To do -> Nothing in the data may be altered; the answer is a verbatim copy of it.

Provided material ->
# # #

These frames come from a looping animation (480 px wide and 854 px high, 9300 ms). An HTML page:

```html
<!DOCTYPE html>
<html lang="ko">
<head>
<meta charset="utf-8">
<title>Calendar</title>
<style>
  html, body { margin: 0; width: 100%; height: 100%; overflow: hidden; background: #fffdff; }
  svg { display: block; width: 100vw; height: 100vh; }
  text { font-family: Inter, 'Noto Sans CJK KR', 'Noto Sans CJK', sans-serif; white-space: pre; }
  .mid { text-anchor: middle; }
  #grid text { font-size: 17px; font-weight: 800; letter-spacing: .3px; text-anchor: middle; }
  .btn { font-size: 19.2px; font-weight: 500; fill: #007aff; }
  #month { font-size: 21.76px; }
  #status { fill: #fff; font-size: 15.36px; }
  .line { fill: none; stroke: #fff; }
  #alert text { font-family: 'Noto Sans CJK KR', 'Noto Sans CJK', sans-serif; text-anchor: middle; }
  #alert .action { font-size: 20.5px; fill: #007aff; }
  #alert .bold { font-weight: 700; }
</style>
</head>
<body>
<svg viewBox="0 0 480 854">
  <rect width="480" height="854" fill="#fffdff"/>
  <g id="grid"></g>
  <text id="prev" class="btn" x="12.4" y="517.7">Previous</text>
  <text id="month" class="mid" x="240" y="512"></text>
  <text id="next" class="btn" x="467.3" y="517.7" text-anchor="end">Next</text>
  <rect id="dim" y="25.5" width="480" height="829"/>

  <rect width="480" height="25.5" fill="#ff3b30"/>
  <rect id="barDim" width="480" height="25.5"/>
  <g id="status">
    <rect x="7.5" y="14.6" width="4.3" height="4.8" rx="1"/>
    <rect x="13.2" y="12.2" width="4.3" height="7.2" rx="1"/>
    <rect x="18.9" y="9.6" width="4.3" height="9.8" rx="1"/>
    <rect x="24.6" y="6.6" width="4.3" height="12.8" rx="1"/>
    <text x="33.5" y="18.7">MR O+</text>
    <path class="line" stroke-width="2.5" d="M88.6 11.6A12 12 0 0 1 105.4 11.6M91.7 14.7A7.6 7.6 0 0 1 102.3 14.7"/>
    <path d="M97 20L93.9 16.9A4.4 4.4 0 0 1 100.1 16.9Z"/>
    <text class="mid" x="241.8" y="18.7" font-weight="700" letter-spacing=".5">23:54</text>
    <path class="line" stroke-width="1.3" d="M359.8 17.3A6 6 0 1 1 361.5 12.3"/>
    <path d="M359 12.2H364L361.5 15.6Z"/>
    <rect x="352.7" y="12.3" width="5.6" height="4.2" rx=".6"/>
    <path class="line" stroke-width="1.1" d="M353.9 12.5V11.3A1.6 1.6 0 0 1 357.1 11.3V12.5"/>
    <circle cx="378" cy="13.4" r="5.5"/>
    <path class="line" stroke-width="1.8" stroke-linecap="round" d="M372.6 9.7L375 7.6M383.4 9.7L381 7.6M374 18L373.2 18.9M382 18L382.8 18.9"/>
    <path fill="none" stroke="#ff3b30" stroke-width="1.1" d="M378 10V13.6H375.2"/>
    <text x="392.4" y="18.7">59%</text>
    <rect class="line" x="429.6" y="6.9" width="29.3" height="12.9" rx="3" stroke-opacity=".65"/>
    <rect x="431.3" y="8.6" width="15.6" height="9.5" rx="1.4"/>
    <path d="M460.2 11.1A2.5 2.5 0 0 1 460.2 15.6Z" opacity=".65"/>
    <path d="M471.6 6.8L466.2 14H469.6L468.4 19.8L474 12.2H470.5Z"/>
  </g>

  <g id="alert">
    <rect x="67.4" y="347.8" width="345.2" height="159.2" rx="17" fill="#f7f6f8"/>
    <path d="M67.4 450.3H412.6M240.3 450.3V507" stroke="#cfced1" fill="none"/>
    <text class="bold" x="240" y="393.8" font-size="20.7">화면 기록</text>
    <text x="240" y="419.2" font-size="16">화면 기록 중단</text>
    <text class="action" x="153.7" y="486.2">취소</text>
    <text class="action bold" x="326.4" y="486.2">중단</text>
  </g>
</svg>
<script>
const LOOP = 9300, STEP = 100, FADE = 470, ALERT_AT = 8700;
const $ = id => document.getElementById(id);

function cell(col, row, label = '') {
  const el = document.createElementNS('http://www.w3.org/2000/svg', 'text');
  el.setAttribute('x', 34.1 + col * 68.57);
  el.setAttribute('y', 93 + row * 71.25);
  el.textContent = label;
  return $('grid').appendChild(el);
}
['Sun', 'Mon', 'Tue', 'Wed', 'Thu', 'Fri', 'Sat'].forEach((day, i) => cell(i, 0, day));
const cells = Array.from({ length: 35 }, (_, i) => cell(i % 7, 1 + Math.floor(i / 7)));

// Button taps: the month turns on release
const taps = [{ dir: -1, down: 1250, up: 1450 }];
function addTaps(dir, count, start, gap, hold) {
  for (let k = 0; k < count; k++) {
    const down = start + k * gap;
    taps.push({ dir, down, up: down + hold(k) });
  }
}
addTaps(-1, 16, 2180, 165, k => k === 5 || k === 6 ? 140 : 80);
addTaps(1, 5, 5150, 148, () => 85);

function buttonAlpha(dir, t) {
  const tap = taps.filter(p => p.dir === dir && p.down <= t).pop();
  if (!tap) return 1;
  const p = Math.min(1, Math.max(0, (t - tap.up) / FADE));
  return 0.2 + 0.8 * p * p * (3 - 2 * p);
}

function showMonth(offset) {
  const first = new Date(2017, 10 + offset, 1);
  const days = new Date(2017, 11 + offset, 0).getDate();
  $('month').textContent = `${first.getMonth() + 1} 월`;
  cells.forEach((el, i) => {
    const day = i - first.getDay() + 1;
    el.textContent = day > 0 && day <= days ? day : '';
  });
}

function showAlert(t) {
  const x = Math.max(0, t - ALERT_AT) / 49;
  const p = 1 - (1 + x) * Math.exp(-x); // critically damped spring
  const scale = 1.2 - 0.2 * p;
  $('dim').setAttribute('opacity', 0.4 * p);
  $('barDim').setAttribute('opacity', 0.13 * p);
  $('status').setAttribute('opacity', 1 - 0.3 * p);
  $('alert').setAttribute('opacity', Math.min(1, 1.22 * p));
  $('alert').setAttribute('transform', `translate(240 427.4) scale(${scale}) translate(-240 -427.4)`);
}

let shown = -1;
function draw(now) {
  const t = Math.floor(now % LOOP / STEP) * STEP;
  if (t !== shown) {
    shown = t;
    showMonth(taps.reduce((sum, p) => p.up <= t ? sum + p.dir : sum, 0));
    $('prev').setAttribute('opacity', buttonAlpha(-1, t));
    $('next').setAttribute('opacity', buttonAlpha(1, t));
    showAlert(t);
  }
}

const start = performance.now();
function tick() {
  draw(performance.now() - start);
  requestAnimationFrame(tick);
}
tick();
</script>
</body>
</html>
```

# # #

Response area ->
These frames come from a looping animation (480 px wide and 854 px high, 9300 ms). An HTML page:

```html
<!DOCTYPE html>
<html lang="ko">
<head>
<meta charset="utf-8">
<title>Calendar</title>
<style>
  html, body { margin: 0; width: 100%; height: 100%; overflow: hidden; background: #fffdff; }
  svg { display: block; width: 100vw; height: 100vh; }
  text { font-family: Inter, 'Noto Sans CJK KR', 'Noto Sans CJK', sans-serif; white-space: pre; }
  .mid { text-anchor: middle; }
  #grid text { font-size: 17px; font-weight: 800; letter-spacing: .3px; text-anchor: middle; }
  .btn { font-size: 19.2px; font-weight: 500; fill: #007aff; }
  #month { font-size: 21.76px; }
  #status { fill: #fff; font-size: 15.36px; }
  .line { fill: none; stroke: #fff; }
  #alert text { font-family: 'Noto Sans CJK KR', 'Noto Sans CJK', sans-serif; text-anchor: middle; }
  #alert .action { font-size: 20.5px; fill: #007aff; }
  #alert .bold { font-weight: 700; }
</style>
</head>
<body>
<svg viewBox="0 0 480 854">
  <rect width="480" height="854" fill="#fffdff"/>
  <g id="grid"></g>
  <text id="prev" class="btn" x="12.4" y="517.7">Previous</text>
  <text id="month" class="mid" x="240" y="512"></text>
  <text id="next" class="btn" x="467.3" y="517.7" text-anchor="end">Next</text>
  <rect id="dim" y="25.5" width="480" height="829"/>

  <rect width="480" height="25.5" fill="#ff3b30"/>
  <rect id="barDim" width="480" height="25.5"/>
  <g id="status">
    <rect x="7.5" y="14.6" width="4.3" height="4.8" rx="1"/>
    <rect x="13.2" y="12.2" width="4.3" height="7.2" rx="1"/>
    <rect x="18.9" y="9.6" width="4.3" height="9.8" rx="1"/>
    <rect x="24.6" y="6.6" width="4.3" height="12.8" rx="1"/>
    <text x="33.5" y="18.7">MR O+</text>
    <path class="line" stroke-width="2.5" d="M88.6 11.6A12 12 0 0 1 105.4 11.6M91.7 14.7A7.6 7.6 0 0 1 102.3 14.7"/>
    <path d="M97 20L93.9 16.9A4.4 4.4 0 0 1 100.1 16.9Z"/>
    <text class="mid" x="241.8" y="18.7" font-weight="700" letter-spacing=".5">23:54</text>
    <path class="line" stroke-width="1.3" d="M359.8 17.3A6 6 0 1 1 361.5 12.3"/>
    <path d="M359 12.2H364L361.5 15.6Z"/>
    <rect x="352.7" y="12.3" width="5.6" height="4.2" rx=".6"/>
    <path class="line" stroke-width="1.1" d="M353.9 12.5V11.3A1.6 1.6 0 0 1 357.1 11.3V12.5"/>
    <circle cx="378" cy="13.4" r="5.5"/>
    <path class="line" stroke-width="1.8" stroke-linecap="round" d="M372.6 9.7L375 7.6M383.4 9.7L381 7.6M374 18L373.2 18.9M382 18L382.8 18.9"/>
    <path fill="none" stroke="#ff3b30" stroke-width="1.1" d="M378 10V13.6H375.2"/>
    <text x="392.4" y="18.7">59%</text>
    <rect class="line" x="429.6" y="6.9" width="29.3" height="12.9" rx="3" stroke-opacity=".65"/>
    <rect x="431.3" y="8.6" width="15.6" height="9.5" rx="1.4"/>
    <path d="M460.2 11.1A2.5 2.5 0 0 1 460.2 15.6Z" opacity=".65"/>
    <path d="M471.6 6.8L466.2 14H469.6L468.4 19.8L474 12.2H470.5Z"/>
  </g>

  <g id="alert">
    <rect x="67.4" y="347.8" width="345.2" height="159.2" rx="17" fill="#f7f6f8"/>
    <path d="M67.4 450.3H412.6M240.3 450.3V507" stroke="#cfced1" fill="none"/>
    <text class="bold" x="240" y="393.8" font-size="20.7">화면 기록</text>
    <text x="240" y="419.2" font-size="16">화면 기록 중단</text>
    <text class="action" x="153.7" y="486.2">취소</text>
    <text class="action bold" x="326.4" y="486.2">중단</text>
  </g>
</svg>
<script>
const LOOP = 9300, STEP = 100, FADE = 470, ALERT_AT = 8700;
const $ = id => document.getElementById(id);

function cell(col, row, label = '') {
  const el = document.createElementNS('http://www.w3.org/2000/svg', 'text');
  el.setAttribute('x', 34.1 + col * 68.57);
  el.setAttribute('y', 93 + row * 71.25);
  el.textContent = label;
  return $('grid').appendChild(el);
}
['Sun', 'Mon', 'Tue', 'Wed', 'Thu', 'Fri', 'Sat'].forEach((day, i) => cell(i, 0, day));
const cells = Array.from({ length: 35 }, (_, i) => cell(i % 7, 1 + Math.floor(i / 7)));

// Button taps: the month turns on release
const taps = [{ dir: -1, down: 1250, up: 1450 }];
function addTaps(dir, count, start, gap, hold) {
  for (let k = 0; k < count; k++) {
    const down = start + k * gap;
    taps.push({ dir, down, up: down + hold(k) });
  }
}
addTaps(-1, 16, 2180, 165, k => k === 5 || k === 6 ? 140 : 80);
addTaps(1, 5, 5150, 148, () => 85);

function buttonAlpha(dir, t) {
  const tap = taps.filter(p => p.dir === dir && p.down <= t).pop();
  if (!tap) return 1;
  const p = Math.min(1, Math.max(0, (t - tap.up) / FADE));
  return 0.2 + 0.8 * p * p * (3 - 2 * p);
}

function showMonth(offset) {
  const first = new Date(2017, 10 + offset, 1);
  const days = new Date(2017, 11 + offset, 0).getDate();
  $('month').textContent = `${first.getMonth() + 1} 월`;
  cells.forEach((el, i) => {
    const day = i - first.getDay() + 1;
    el.textContent = day > 0 && day <= days ? day : '';
  });
}

function showAlert(t) {
  const x = Math.max(0, t - ALERT_AT) / 49;
  const p = 1 - (1 + x) * Math.exp(-x); // critically damped spring
  const scale = 1.2 - 0.2 * p;
  $('dim').setAttribute('opacity', 0.4 * p);
  $('barDim').setAttribute('opacity', 0.13 * p);
  $('status').setAttribute('opacity', 1 - 0.3 * p);
  $('alert').setAttribute('opacity', Math.min(1, 1.22 * p));
  $('alert').setAttribute('transform', `translate(240 427.4) scale(${scale}) translate(-240 -427.4)`);
}

let shown = -1;
function draw(now) {
  const t = Math.floor(now % LOOP / STEP) * STEP;
  if (t !== shown) {
    shown = t;
    showMonth(taps.reduce((sum, p) => p.up <= t ? sum + p.dir : sum, 0));
    $('prev').setAttribute('opacity', buttonAlpha(-1, t));
    $('next').setAttribute('opacity', buttonAlpha(1, t));
    showAlert(t);
  }
}

const start = performance.now();
function tick() {
  draw(performance.now() - start);
  requestAnimationFrame(tick);
}
tick();
</script>
</body>
</html>
```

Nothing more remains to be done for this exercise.